- You will also need to acquire a federal tax ID number (also known as an EIN, or employer identification number). This is essentially a Social Security number for your business, as it is a nine-digit code used to file taxes, hire employees, open business banking accounts, and more.
- Next, you’ll need to register for any relevant taxes with the South Dakota Department of Revenue, and also obtain all licenses and permits that apply to your business type. Keep in mind that, depending on the nature of your business, you might require licenses from the federal, state, county, and municipal governments.
Once you’ve finished all of these steps, you’re ready to operate a compliant business entity with the state of South Dakota!
Key Steps for Maintaining a South Dakota LLC
After you’ve completed all of the items in the previous section, you’ll need to focus on maintaining your LLC. The first step in this process is to open a business bank account. This will help you keep your business and personal expenses entirely separate, and it will also help immensely with your accounting and taxation responsibilities.
You should also keep detailed records of every financial transaction that takes place with your LLC. This means maintaining a file of invoices for every purchase and sale you make, along with information regarding your employees or contractors and the work they perform for your business.
As we already mentioned, annual reports are a key component of LLC maintenance in this state, and there are harsh financial penalties for delinquent reports. Additionally, you might want to hold an annual meeting to discuss goals and priorities for your LLC, although this is an optional step.
Frequently Asked Questions
Before we wrap things up, let’s take a look at some of the most common questions we hear from readers regarding the LLC formation process in South Dakota.
What are the state business tax rates in South Dakota?
South Dakota does not have personal or corporate income taxes. Therefore, it doesn’t matter if your LLC is set up to be taxed as a sole proprietorship/general partnership or as a corporation. Either way, you have no income tax obligations in this state.
How quickly does South Dakota process LLC formations?

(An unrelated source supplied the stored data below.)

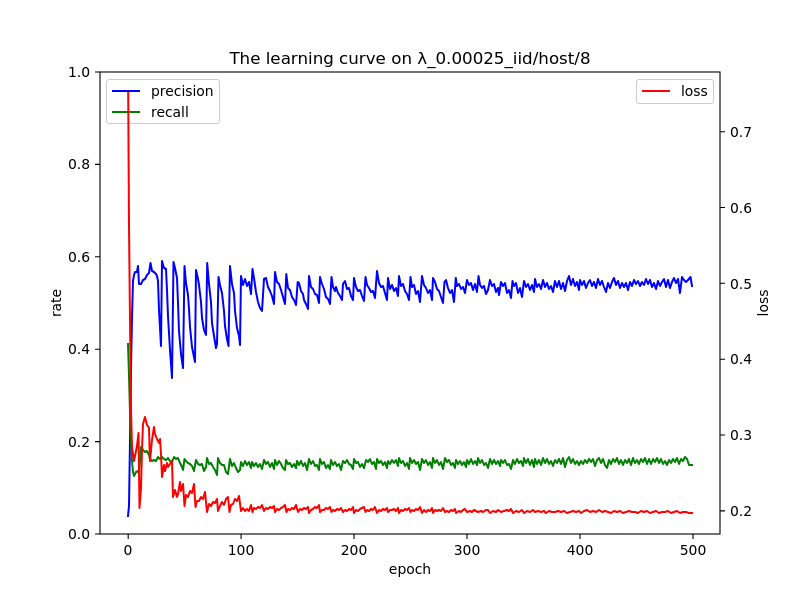
<!DOCTYPE html>
<html lang="en">
<head>
<meta charset="utf-8">
<title>The learning curve</title>
<style>
:root {
  --paper: #fff;
  --ink: #000;
  --precision: #00f;
  --recall: #008000;
  --loss: #f00;
  --legend-border: #ccc;
}
* { box-sizing: border-box; margin: 0; padding: 0; }
html, body { width: 800px; height: 600px; overflow: hidden; background: var(--paper); }
.chart {
  position: relative;
  width: 800px;
  height: 600px;
  overflow: hidden;
  color: var(--ink);
  font: 13.9px/16px "DejaVu Sans", sans-serif;
}
.layer { position: absolute; left: 0; top: 0; width: 800px; height: 600px; }
.curve { fill: none; stroke-width: 2; stroke-linejoin: round; stroke-linecap: square; }
.precision { stroke: var(--precision); }
.recall { stroke: var(--recall); }
.loss { stroke: var(--loss); }
.frame { fill: none; stroke: var(--ink); stroke-width: 1.1; }
.title {
  position: absolute; left: 100px; top: 48px; width: 620px;
  font-size: 16.7px; font-weight: 400; line-height: 20px; text-align: center; white-space: nowrap;
}
.ticks { position: absolute; display: flex; justify-content: space-between; list-style: none; }
.ticks-rate { left: 50px; top: 64px; width: 40px; height: 478px; flex-direction: column; text-align: right; }
.ticks-loss { left: 730px; top: 124px; width: 40px; height: 395px; flex-direction: column; }
.ticks-epoch { left: 108px; top: 542px; width: 605px; }
.ticks-epoch li { width: 40px; text-align: center; }
.axis-name { position: absolute; width: 80px; text-align: center; }
.name-epoch { left: 370px; top: 561px; }
.name-rate { left: 16px; top: 295px; transform: rotate(-90deg); }
.name-loss { left: 723px; top: 295px; transform: rotate(-90deg); }
.legend {
  position: absolute; top: 79px; padding: 1px 5px;
  display: flex; flex-direction: column;
  background: rgba(255, 255, 255, .8);
  border: 1.4px solid var(--legend-border); border-radius: 3px; list-style: none;
}
.legend li { display: flex; align-items: center; gap: 11px; height: 20.4px; }
.legend svg { width: 28px; height: 2px; flex: none; }
.legend-rate { left: 106px; width: 114px; height: 45px; }
.legend-loss { left: 636px; width: 78px; height: 25px; }
</style>
</head>
<body>
<main class="chart">
  <h1 class="title">The learning curve on λ_0.00025_iid/host/8</h1>

  <svg class="layer" viewBox="0 0 800 600" role="img" aria-label="Precision and recall by epoch">
    <polyline class="curve precision" points="128,516 129,506 130,440 131,370 132,318 133,281 134,275 135,272 137,272 138,266 139,284 141,284 143,280 145,279 147,275 149,273 150.5,263 152,271 154,272 156,274 157,276 158,281 159,310 161,346
      162,261 164,268 166,269 167,290 168,316 170,350 172,378 173.5,262 175,268 177,278 178,303 179,331 181,354 183,368 184.5,266 186,283 188,295 189,309 190,327 192,347 195,362
      196,270 198,279 199,285 201,302 202,318 204,330 206,335 207.2,263 209,284 211,302 212,323 214,336 216,348 217,344 218.5,277 220,285 222,293 224,311 225,326 227,339 228.5,346 230,266 232,284 234,293 235,311 237,328 239,336 240,345
      241,276 243,285 245,279 247,286 249,282 251,294 252.5,269 254,278 256,292 258,302 260,308 262,311 264,279 266,278 268,287 270,291 272,296 274,304 275,272 277,282 279,284 281,290 283,297 285,304 286.3,274 288,288 290,290 292,297 294,300 296,305
      297.7,282 299,283 301,291 303,294 304,300 306,304 308,309 309,276 311,287 313,289 315,294 317,295 319,303 320,277 322,284 324,289 326,297 328,299 330,304 331.5,277 333,287 335,291 336,287 338,293 340,296 342,300 343,284 345,281 347,289 349,288 351,296 353,300
      354,278 356,287 358,291 360,290 362,296 364,301 365.5,277 367,285 369,288 371,292 373,291 375,298 377,271 379,283 381,287 383,286 385,293 387,300 388,278 390,289 392,285 394,291 396,288 398,296 399,276 401,286 403,284 405,291 407,294 409,300 410.5,277 412,287 414,285 416,294 418,291 420,302
      422,276 424,285 426,288 428,293 430,290 432,300 433,278 435,282 437,289 439,291 441,297 443,303 444.5,282 446,280 448,288 450,293 452,290 454,302 455.8,278 457,286 459,284 461,289 463,287 465,293 467,280 469,285 471,283 473,290 475,284 477,292 478.5,276 480,285 482,288 484,286 486,294 488,290
      490,280 492,286 494,284 496,292 498,288 499,295 501,282 503,286 505,283 507,293 509,290 511,298 512.5,281 514,286 516,283 518,293 520,288 522,297 524,281 526,287 528,284 530,290 532,285 534,292 535,279 537,287 539,284 541,289 543,280 545,287 547,283 549,289 551,286 553,292 555,281 557,287 559,281 561,289 563,283 565,291 567,281 569,276 571,285 573,279 575,286 577,282 579,290
      580,280 582,285 584,281 586,288 588,283 590,280 592,286 594,282 596,288 598,279 600,285 602,281 604,287 606,292 608,283 610,288 612,282 614,278 616,285 618,281 620,288 622,283 624,287 626,283 628,290 630,282 632,286 634,280 636,284 638,281 640,286 642,282 644,285 646,279 648,284 650,280 652,287 654,283 656,289 658,281 660,286 662,282 664,279 666,287 668,280 670,288 672,282 674,278 676,283 678,279 680,293 682,277 684,280 686,282 688,280 690.5,277 692,286"/>
    <polyline class="curve recall" points="128,344 129,376 130,412 131,440 132,461 133,472 134,476 136,472 138,471 139,474 141,447 143,450 145,452 147,451 149,455 150,459 152,461 154,460 156,461 158,457 160,459 162,457 164,459 166,460 168,458 170,461 172,462 174,457 176,459 178,458 180,463 182,467 183,470
      184.5,459 186,461 188,463 190,464 192,466 194,471 196,460 198,464 200,465 202,464 204,471 206,467 207,458 209,464 211,463 213,467 215,470 217,475 218,458 220,463 222,465 224,465 226,472 228,474 230,459 232,466 234,463 236,468 238,472 240,470 241,462 243,466 245,461 247,465 249,462 251,468 252,462 254,466 256,463 258,467 260,464 262,469
      264,460 266,464 268,462 270,467 272,463 274,469 275,460 277,465 279,461 281,464 283,468 285,470 286,460 288,464 290,463 292,467 294,464 296,468 297,461 299,465 301,461 303,466 305,463 307,470 309,459 311,464 313,461 315,466 317,465 319,470 320,459 322,464 324,462 326,468 328,465 330,469 331,460 333,465 335,462 337,466 339,464 341,470 343,461 345,463 347,460 349,464 351,465 353,469
      354,459 356,463 358,462 360,467 362,464 364,468 366,460 368,462 370,459 372,464 374,462 376,469 377,459 379,463 381,461 383,465 385,462 387,468 388,461 390,464 392,460 394,463 396,460 398,466 399,458 401,463 403,461 405,466 407,463 409,469 410,458 412,463 414,460 416,464 418,462 420,470 422,459 424,463 426,460 428,465 430,462 432,468 433,458 435,463 437,460 439,465 441,462 443,469
      445,458 447,462 449,460 451,465 453,463 455,468 456,460 458,464 460,461 462,465 464,462 466,467 467,460 469,464 471,459 473,464 475,461 477,465 478,458 480,463 482,460 484,465 486,463 488,468 490,459 492,464 494,460 496,464 498,461 500,466 501,460 503,463 505,460 507,465 509,464 511,469 513,460 515,464 517,459 519,463 521,461 523,466 524,458 526,463 528,459 530,465 532,460 534,467 535,459 537,464 539,460 541,465 543,458 545,463 547,459 549,464 551,461 553,466 555,460 557,463 559,459 561,464 563,458 565,467 567,460 569,457 571,463 573,459 575,464 577,461 579,465
      581,461 583,464 585,460 587,463 589,459 591,462 593,459 595,466 597,460 599,458 601,463 603,459 605,465 607,468 609,460 611,464 613,459 615,462 617,458 619,464 621,460 623,465 625,460 627,463 629,459 631,465 633,458 635,463 637,460 639,464 641,459 643,462 645,458 647,464 649,459 651,464 653,459 655,462 657,458 659,463 661,459 663,464 665,461 667,465 669,460 671,463 673,459 675,462 677,458 679,464 681,459 683,461 685,457 687,459 689,465 692,465"/>
  </svg>

  <ul class="legend legend-rate">
    <li><svg viewBox="0 0 28 2"><line class="curve precision" x1="0" y1="1" x2="28" y2="1"/></svg>precision</li>
    <li><svg viewBox="0 0 28 2"><line class="curve recall" x1="0" y1="1" x2="28" y2="1"/></svg>recall</li>
  </ul>

  <svg class="layer" viewBox="0 0 800 600" role="img" aria-label="Loss by epoch, with axes">
    <polyline class="curve loss" points="128.2,93 129,225 130,320 131,410 132,447 134,461 135,456 137,446 138.5,433 139.5,508 141,488 142,450 143,424 145,417 147,425 149,428 150,461 152,440 154,427 155,434 157,439 159,443 160,439 161,454 162,477 164,465 165,471 167,463 168,467 170,464 172,461 173,497 175,490 177,497 178,494 180,482 181,491 183,484 184.5,506 186,495 188,497 190,491 192,493 194,484 195.5,507 197,501 199,501 201,497 203,499 205,492 207,512 209,504 211,506 213,502 215,503 217,499 218,511 220,506 222,502 224,505 226,499 228,497 229.5,512 231,505 233,504 235,499 237,501 239,496 241,511
      243,508 245,511 247,509 249,511 251,505 252.5,512 254,508 256,509 258,507 260,508 262,505 264,511 266,508 268,509 270,507 272,508 274,506 275,512 277,509 279,510 281,508 283,507 285,505 286.5,512 288,509 290,510 292,508 294,509 296,505 298,512 300,509 302,510 304,508 306,509 308,507 309,513 311,510 313,509 315,507 317,508 319,505 320,512 322,510 324,510 326,508 328,509 330,507 331.5,512 333,510 335,511 337,509 339,510 341,508 343,512 345,510 347,511 349,509 351,510 353,507 354,513 356,510 358,511 360,509 362,508 364,507 365.5,512 367,510 369,511 371,509 373,510 375,507 377,513 379,510 381,511 383,509 385,510 387,508 388,512 390,510 392,510 394,509 396,511 398,508 399,513 401,510 403,511 405,509 407,510 409,508 410.5,512 412,510 414,511 416,509 418,510 420,507 422,513
      424,510 426,512 428,510 430,511 432,508 433,513 435,510 437,511 439,510 441,511 443,508 445,512 447,511 449,512 451,510 453,511 455,509 456,513 459,511 461,512 463,510 465,509 467,512 470,511 472,512 474,510 476,511 478,512 481,511 483,512 486,510 488,510 490,513 493,511 496,512 498,510 501,512 504,511 507,510 509,511 511,509 513,513 516,511 519,512 522,510 524,513 527,511 530,512 533,510 535,512 538,511 541,512 544,511 546,513 549,511 552,512 555,512 558,511 561,512 564,511 567,513 570,512 573,511 576,512 579,511 581,513 584,511 587,510 590,512 593,511 596,512 599,510 602,512 605,511 608,512 611,513 614,511 617,512 620,511 623,513 626,512 629,511 632,512 635,512 638,513 641,511 644,512 647,511 650,513 653,512 656,511 659,513 662,512 665,512 668,511 671,513 674,512 677,511 680,513 683,512 686,512 689,513 692,513"/>
    <rect class="frame" x="100" y="72" width="620" height="462"/>
    <path class="frame" d="M95 72h5M95 164.4h5M95 256.8h5M95 349.2h5M95 441.6h5M95 534h5M720 131.7h5M720 207.5h5M720 283.3h5M720 359.2h5M720 435h5M720 510.9h5M128.2 534v5M241.1 534v5M354 534v5M467 534v5M580 534v5M693 534v5"/>
  </svg>

  <ul class="legend legend-loss">
    <li><svg viewBox="0 0 28 2"><line class="curve loss" x1="0" y1="1" x2="28" y2="1"/></svg>loss</li>
  </ul>

  <ul class="ticks ticks-rate"><li>1.0</li><li>0.8</li><li>0.6</li><li>0.4</li><li>0.2</li><li>0.0</li></ul>
  <ul class="ticks ticks-loss"><li>0.7</li><li>0.6</li><li>0.5</li><li>0.4</li><li>0.3</li><li>0.2</li></ul>
  <ul class="ticks ticks-epoch"><li>0</li><li>100</li><li>200</li><li>300</li><li>400</li><li>500</li></ul>
  <p class="axis-name name-epoch">epoch</p>
  <p class="axis-name name-rate">rate</p>
  <p class="axis-name name-loss">loss</p>
</main>
</body>
</html>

The Secretary of State should be able to process your LLC’s formation immediately if you file online. Meanwhile, paper filings take 3-5 business days.
How many small businesses are there in South Dakota today?
The state of South Dakota is home to nearly 90,000 small businesses. Entrepreneurs of all backgrounds and business types find that South Dakota is a great place to own and operate a small business.
What are the top small business resources and websites in South Dakota?
The South Dakota chapter of the Small Business Development Center is a great place to start, as they offer a wide variety of tools and resources for South Dakota LLCs. The U.S. Small Business Administration’s South Dakota District Office is another valuable resource, and the state’s Office of Economic Development also has plenty of good info.
Should I form my LLC in South Dakota, or choose a state like Delaware or Wyoming?
Some people like to form their LLCs in states with favorable legal settings. For instance, Delaware is often seen as the most business-friendly state, as it has an entire court system that’s dedicated solely to business matters. As for Wyoming, this state has some of the most generous anonymity laws for LLC ownership.
However, for most people, your best option is to simply form your business in your home state. Forming in a different state can be a tremendous hassle, and it can add some unnecessary complexity to tax issues as well.
Cost to Start an LLC in All 50 States
We break down the LLC costs in detail in all 50 states. View all of our State LLC Costs guides below.